The number of these Americans has grown by 25% just in the past five years, according to a survey released Thursday by the Pew Forum on Religion and Public Life.
The survey found that the ranks of the unaffiliated are growing even faster among younger Americans.
Thirty-three million Americans now have no religious affiliation, with 13 million in that group identifying as either atheist or agnostic, according to the new survey.
Pew found that those who are religiously unaffiliated are strikingly less religious than the public at large. They attend church infrequently, if at all, are largely not seeking out religion and say that the lack of it in their lives is of little importance.
And yet Pew found that 68% of the religiously unaffiliated say they believe in God, while 37% describe themselves as “spiritual” but not “religious.” One in five said that they even pray every day.
John Green, a senior research adviser at Pew, breaks the religiously unaffiliated into three groups. First, he says, are those who were raised totally outside organized religion.
Second are groups of people who were unhappy with their religions and left.
The third group, Green says, comprises Americans who were never really engaged with religion in the first place, even though they were raised in religious households.
“In the past, we would describe those people as nominally affiliated. They might say, 'I am Catholic; I am a Baptist,' but they never went" to services, Green says of this last group. “Now, they feel a lot more comfortable just saying, ‘You know, I am really nothing.’ ”
According to the poll, 88% of religiously unaffiliated people are not looking for religion.
“There is much less of a stigma attached" to not being religious, Green said. “Part of what is fueling this growth is that a lot of people who were never very religious now feel comfortable saying that they don't have an affiliation.”
Demographically, the growth among the religiously unaffiliated has been most notable among people who are 18 to 29 years old.
According to the poll, 34% of “younger millennials” - those born between 1990 and 1994 - are religiously unaffiliated. Among “older millennials,” born between 1981 and 1989, 30% are religiously unaffiliated: 4 percentage points higher than in 2007.
Poll respondents 18-29 were also more likely to identify as atheist or agnostic. Nearly 42% religious unaffiliated people from that age group identified as atheist or agnostic, a number far greater than the number who identified as Christian (18%) of Catholic (18%).
Green says that these numbers are “part of a broader change in American society.”
“The unaffiliated have become a more distinct group,” he said.
Pew's numbers were met with elation among atheist and secular leaders. Jesse Galef, communications director for the Secular Student Alliance, said that the growth of the unaffiliated should translate into greater political representation for secular interests.
“We would love to see the political leaders lead on this issue, but we are perfectly content with them following these demographic trends, following the voters,” Galef said.
“As more of the voters are unaffiliated and identifying as atheist and agnostics, I think the politicians will follow that for votes.
“We won’t be dismissed or ignored anymore,” Galef said.
Read the rest here.
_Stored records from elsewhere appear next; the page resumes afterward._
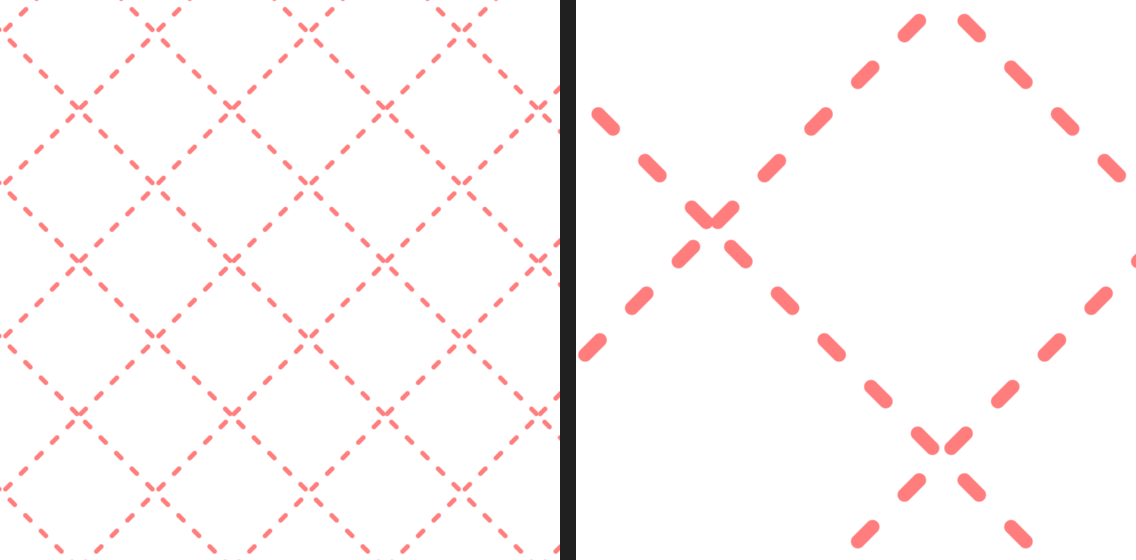
Left: the whole. Right: its middle third, enlarged.
A Shadertoy shader for this pattern:

```glsl
const float CELL = 0.27344;                    // repeat size, fraction of the canvas
const vec2 CROSSING = vec2(0.0042, 0.9412);    // one crossing of the lattice, in canvas units
const vec3 PAPER = vec3(1.0);
const vec3 STITCH = vec3(1.0, 0.49, 0.49);

// All lengths below are in cells
const int DASHES = 5;                          // dashes per half diagonal
const float SPACING = 0.1016;                  // step between dashes, along x and y
const vec2 FIRST_DASH = vec2(0.0652, 0.0571);  // start after the even and odd crossings
const float DASH_REACH = 0.0160;               // half length of a dash, along x and y
const float DASH_RADIUS = 0.0150;

float capsule(vec2 p, vec2 halfAxis, float radius) {
    float t = clamp(dot(p, halfAxis) / dot(halfAxis, halfAxis), -1.0, 1.0);
    return length(p - t * halfAxis) - radius;
}

// Distance to a zigzag of dashes: out along one diagonal, back along the other
float dashedLattice(vec2 p) {
    vec2 q = vec2(abs(fract(p.x + 0.5) - 0.5), fract(p.y));
    float d = 1.0;
    for (int side = 0; side < 2; side++) {
        float slope = side == 0 ? 1.0 : -1.0;
        float start = 0.5 * float(side) + FIRST_DASH[side];
        for (int i = 0; i < DASHES; i++) {
            float y = start + SPACING * float(i);
            vec2 center = vec2(0.5 - abs(y - 0.5), y);
            d = min(d, capsule(q - center, DASH_REACH * vec2(slope, 1.0), DASH_RADIUS));
        }
    }
    return d;
}

void mainImage(out vec4 fragColor, in vec2 fragCoord) {
    vec2 uv = fragCoord / iResolution.y;

    // Lattice coordinates, with y pointing down
    vec2 p = (uv - CROSSING) * vec2(1.0, -1.0) / CELL;

    // Soft edge about one pixel to each side
    float edge = 1.0 / (iResolution.y * CELL);
    float ink = 1.0 - smoothstep(-edge, edge, dashedLattice(p));

    fragColor = vec4(mix(PAPER, STITCH, ink), 1.0);
}
```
I don't know as I have a lot of comment here, other than to say that 1) I'm not horribly surprised at this and 2) that I'm glad to see this fact getting acknowledged in the mainstream media. The christian majority in the US too often would love to take the atheist minority and sweep it under the rug, as though it didn't exist or didn't matter. Yet when you have numbers like one in five, you're talking about a significant minority, sizable and visible enough to be politically significant, which means that at least some politicians (and likely most of them Democrats right now) will be at least marginally more aware of that factor in their campaigning and (one hopes) in their actions in office.
My only other concern here is the reaction to this survey by the religious community, particularly in any attempts they may make to return these perceived backsliders to their fold. Evangelicals are poor losers, it seems to me, and their behavior in the face of this news is not something we can just let lay.